We found the Australians to be a warm and friendly people with hearts as big as the country in which they live (bigger than the U.S.!). Our hosts, Gillian and Ron Peebles, who live in Rockingham, a suburb of Perth in Western Australia, were no exceptions and greeted us with open arms, touring, wining and dining us for seven glorious weeks.
The first week there was to be quite representative of the others: Gillian, a well known marine artist there, was able to get us aboard The Duyfken (Dutch for Little Dove) , a just-finished replica of a Dutch sailing ship that charted the Australian coastline in 1606. We sailed on her for five hours on one of her sea trials just before she embarked on a year-long circumnavigation of the Australian continent. Needless to say it was a on-of-a- kind experience on this marvellous little vessel, painstakingly built over a three year period by the marine artisans of Fremantle; not a nail in her construction.

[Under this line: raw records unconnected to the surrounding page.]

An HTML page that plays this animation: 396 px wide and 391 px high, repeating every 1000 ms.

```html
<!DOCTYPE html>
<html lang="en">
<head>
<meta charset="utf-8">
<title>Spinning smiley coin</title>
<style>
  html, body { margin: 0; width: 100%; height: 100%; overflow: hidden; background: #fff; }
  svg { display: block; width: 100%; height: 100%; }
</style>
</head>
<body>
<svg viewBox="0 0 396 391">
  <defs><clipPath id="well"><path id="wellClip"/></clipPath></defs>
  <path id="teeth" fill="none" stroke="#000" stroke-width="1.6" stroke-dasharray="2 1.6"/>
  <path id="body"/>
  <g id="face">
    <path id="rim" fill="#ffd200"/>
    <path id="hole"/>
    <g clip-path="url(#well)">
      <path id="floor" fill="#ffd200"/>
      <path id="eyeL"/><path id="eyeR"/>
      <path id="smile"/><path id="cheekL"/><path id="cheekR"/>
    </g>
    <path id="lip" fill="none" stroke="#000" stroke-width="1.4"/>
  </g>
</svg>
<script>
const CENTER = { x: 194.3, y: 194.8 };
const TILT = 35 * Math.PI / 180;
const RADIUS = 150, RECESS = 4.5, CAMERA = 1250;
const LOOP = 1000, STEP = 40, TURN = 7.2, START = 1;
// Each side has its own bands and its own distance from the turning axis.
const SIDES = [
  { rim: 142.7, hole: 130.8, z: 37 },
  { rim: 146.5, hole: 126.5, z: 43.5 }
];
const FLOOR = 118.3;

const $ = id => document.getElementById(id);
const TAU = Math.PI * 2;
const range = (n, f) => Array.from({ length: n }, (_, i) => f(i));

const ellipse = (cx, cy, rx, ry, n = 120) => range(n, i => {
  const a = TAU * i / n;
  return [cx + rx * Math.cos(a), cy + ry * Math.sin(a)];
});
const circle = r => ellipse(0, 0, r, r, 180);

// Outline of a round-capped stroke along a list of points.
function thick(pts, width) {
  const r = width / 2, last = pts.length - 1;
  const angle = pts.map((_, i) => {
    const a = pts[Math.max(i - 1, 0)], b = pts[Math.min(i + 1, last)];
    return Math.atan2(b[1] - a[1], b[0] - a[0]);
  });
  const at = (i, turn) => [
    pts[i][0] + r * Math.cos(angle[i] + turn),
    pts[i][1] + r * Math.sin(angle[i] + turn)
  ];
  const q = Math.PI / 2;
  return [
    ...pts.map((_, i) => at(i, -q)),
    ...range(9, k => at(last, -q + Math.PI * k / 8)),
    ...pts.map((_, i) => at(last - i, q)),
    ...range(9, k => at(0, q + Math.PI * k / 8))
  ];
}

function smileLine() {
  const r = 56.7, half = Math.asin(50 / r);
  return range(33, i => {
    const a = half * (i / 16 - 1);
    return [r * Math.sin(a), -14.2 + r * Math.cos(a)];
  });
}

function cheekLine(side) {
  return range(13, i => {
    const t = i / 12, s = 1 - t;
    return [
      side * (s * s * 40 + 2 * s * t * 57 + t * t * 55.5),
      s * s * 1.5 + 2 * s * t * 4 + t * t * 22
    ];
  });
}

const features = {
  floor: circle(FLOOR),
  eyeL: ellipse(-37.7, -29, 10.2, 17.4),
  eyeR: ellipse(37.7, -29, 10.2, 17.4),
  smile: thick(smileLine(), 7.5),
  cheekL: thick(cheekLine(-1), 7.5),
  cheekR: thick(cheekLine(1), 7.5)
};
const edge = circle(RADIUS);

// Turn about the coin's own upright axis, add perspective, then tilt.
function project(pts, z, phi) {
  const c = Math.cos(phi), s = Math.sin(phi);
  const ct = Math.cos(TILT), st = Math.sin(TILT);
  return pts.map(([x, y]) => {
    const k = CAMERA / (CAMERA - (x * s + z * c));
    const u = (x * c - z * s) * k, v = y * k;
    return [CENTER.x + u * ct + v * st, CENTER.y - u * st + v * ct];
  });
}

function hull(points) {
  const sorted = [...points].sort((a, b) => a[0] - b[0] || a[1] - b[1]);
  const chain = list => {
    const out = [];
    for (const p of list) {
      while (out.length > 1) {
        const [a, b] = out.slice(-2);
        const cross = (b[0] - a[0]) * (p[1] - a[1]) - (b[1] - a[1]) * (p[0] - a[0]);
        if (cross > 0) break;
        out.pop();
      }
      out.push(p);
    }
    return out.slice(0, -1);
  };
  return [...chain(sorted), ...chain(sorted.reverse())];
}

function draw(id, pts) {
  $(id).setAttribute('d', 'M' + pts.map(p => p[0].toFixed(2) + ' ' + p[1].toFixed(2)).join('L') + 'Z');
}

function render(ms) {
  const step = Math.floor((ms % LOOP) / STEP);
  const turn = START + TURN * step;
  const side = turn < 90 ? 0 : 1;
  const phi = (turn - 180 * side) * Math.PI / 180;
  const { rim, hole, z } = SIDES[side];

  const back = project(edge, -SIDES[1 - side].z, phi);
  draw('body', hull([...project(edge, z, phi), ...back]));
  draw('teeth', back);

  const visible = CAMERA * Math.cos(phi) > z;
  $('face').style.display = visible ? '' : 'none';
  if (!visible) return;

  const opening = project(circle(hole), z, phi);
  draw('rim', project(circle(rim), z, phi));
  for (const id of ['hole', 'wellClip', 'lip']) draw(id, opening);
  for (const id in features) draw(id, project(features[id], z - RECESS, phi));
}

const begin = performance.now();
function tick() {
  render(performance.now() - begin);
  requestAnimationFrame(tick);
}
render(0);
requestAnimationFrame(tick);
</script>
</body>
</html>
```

During our travels with the Peebles we visited Gillian's sister's property , a huge working farm in the outback, saw a professional team of sheep -shearers in action, toured a (would you believe?) facility that processes and ships a type of crayfish, called a Yabbie, to the far corners of the earth. Most of the farmers in West Australia raise them in their irrigation dams.
The Peebles and the Henschels gave themselves a name: "The Pee-Hen Adventurers". During the first few weeks we toured the entire South West corner of Australia, painting as we went. The painting shown here is called "Cape Leeuwen, the Meeting Place". The lighthouse, built of stone over a hundred years ago, sits at the confluence of the Southern and Indian Oceans where the waters display unbelievable colours. From deep indigo to brilliant green the currents intercept to form some of the biggest surf in the world. Near here, at Margaret River, the World Championship Surfing Competitions were to be held at the end of March.
As we travelled to Rottnest Island, off the coast at Perth, to Pinnacles National Park, to Kalbarri Gorge National Park and to Wave Rock National Park, the heat travelled with us. The Australians didn't think thirty to thirty-five degrees Celsius was hot. They had just come through a summer of forty to forty-five and , after all, this was autumn.
Everywhere we went we made new friends, for Aussies are not content just to say "G'day"; they must have you in for tea. Often permanent connections were made via exchanging E-mail addresses. When we finally parted with our hosts after seven weeks, we hugged and cried as if we had been old "mates" forever.
After a gruelling twenty- hour series of flights we came to some North Island rain. "It was sunny and warm while you were gone" was repeated to us over and over. Thanks a lot, folks!
My Dad was right, though; it's great to be back home. Our batteries are re-charged.